The records are to be copied in their entirety, exactly as given.

--- STORED DATA Enclosed Below ---

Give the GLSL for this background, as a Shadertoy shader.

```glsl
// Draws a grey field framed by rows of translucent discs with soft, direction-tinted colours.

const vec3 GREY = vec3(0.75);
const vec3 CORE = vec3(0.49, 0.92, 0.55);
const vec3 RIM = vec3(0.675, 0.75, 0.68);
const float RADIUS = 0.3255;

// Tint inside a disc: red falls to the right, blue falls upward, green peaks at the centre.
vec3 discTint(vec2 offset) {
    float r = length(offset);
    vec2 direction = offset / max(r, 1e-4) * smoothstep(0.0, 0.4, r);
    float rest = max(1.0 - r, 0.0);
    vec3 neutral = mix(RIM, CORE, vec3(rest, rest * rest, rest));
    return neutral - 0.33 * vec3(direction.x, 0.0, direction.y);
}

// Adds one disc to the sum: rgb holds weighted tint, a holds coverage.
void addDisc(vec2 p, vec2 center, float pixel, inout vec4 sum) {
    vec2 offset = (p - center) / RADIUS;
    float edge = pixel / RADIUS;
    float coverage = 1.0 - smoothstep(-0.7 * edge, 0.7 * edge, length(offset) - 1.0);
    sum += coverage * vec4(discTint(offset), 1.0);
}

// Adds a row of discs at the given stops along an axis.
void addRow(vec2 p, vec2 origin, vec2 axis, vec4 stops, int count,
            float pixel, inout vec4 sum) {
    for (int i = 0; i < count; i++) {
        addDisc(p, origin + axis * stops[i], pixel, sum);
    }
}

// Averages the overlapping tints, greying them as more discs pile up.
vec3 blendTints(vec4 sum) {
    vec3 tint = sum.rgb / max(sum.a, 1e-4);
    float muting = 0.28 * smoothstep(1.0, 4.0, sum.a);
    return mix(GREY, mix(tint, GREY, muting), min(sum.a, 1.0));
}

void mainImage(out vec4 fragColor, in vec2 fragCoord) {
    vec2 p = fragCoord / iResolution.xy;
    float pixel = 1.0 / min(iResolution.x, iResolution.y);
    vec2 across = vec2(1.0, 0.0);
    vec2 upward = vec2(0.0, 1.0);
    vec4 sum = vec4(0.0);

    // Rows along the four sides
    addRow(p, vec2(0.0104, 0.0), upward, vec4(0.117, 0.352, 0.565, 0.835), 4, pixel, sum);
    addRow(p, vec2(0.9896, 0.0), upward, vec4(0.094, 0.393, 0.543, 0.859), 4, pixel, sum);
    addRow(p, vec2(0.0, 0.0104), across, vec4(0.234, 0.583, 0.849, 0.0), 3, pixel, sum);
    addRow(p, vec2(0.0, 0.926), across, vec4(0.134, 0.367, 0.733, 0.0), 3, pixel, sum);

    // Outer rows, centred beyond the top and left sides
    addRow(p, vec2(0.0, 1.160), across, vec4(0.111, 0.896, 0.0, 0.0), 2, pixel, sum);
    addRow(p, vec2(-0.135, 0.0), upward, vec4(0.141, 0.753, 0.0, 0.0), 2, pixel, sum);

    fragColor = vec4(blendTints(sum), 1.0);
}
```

--- End of Enclosed STORED DATA ---

- ANSWER SECTION -
Give the GLSL for this background, as a Shadertoy shader.

```glsl
// Draws a grey field framed by rows of translucent discs with soft, direction-tinted colours.

const vec3 GREY = vec3(0.75);
const vec3 CORE = vec3(0.49, 0.92, 0.55);
const vec3 RIM = vec3(0.675, 0.75, 0.68);
const float RADIUS = 0.3255;

// Tint inside a disc: red falls to the right, blue falls upward, green peaks at the centre.
vec3 discTint(vec2 offset) {
    float r = length(offset);
    vec2 direction = offset / max(r, 1e-4) * smoothstep(0.0, 0.4, r);
    float rest = max(1.0 - r, 0.0);
    vec3 neutral = mix(RIM, CORE, vec3(rest, rest * rest, rest));
    return neutral - 0.33 * vec3(direction.x, 0.0, direction.y);
}

// Adds one disc to the sum: rgb holds weighted tint, a holds coverage.
void addDisc(vec2 p, vec2 center, float pixel, inout vec4 sum) {
    vec2 offset = (p - center) / RADIUS;
    float edge = pixel / RADIUS;
    float coverage = 1.0 - smoothstep(-0.7 * edge, 0.7 * edge, length(offset) - 1.0);
    sum += coverage * vec4(discTint(offset), 1.0);
}

// Adds a row of discs at the given stops along an axis.
void addRow(vec2 p, vec2 origin, vec2 axis, vec4 stops, int count,
            float pixel, inout vec4 sum) {
    for (int i = 0; i < count; i++) {
        addDisc(p, origin + axis * stops[i], pixel, sum);
    }
}

// Averages the overlapping tints, greying them as more discs pile up.
vec3 blendTints(vec4 sum) {
    vec3 tint = sum.rgb / max(sum.a, 1e-4);
    float muting = 0.28 * smoothstep(1.0, 4.0, sum.a);
    return mix(GREY, mix(tint, GREY, muting), min(sum.a, 1.0));
}

void mainImage(out vec4 fragColor, in vec2 fragCoord) {
    vec2 p = fragCoord / iResolution.xy;
    float pixel = 1.0 / min(iResolution.x, iResolution.y);
    vec2 across = vec2(1.0, 0.0);
    vec2 upward = vec2(0.0, 1.0);
    vec4 sum = vec4(0.0);

    // Rows along the four sides
    addRow(p, vec2(0.0104, 0.0), upward, vec4(0.117, 0.352, 0.565, 0.835), 4, pixel, sum);
    addRow(p, vec2(0.9896, 0.0), upward, vec4(0.094, 0.393, 0.543, 0.859), 4, pixel, sum);
    addRow(p, vec2(0.0, 0.0104), across, vec4(0.234, 0.583, 0.849, 0.0), 3, pixel, sum);
    addRow(p, vec2(0.0, 0.926), across, vec4(0.134, 0.367, 0.733, 0.0), 3, pixel, sum);

    // Outer rows, centred beyond the top and left sides
    addRow(p, vec2(0.0, 1.160), across, vec4(0.111, 0.896, 0.0, 0.0), 2, pixel, sum);
    addRow(p, vec2(-0.135, 0.0), upward, vec4(0.141, 0.753, 0.0, 0.0), 2, pixel, sum);

    fragColor = vec4(blendTints(sum), 1.0);
}
```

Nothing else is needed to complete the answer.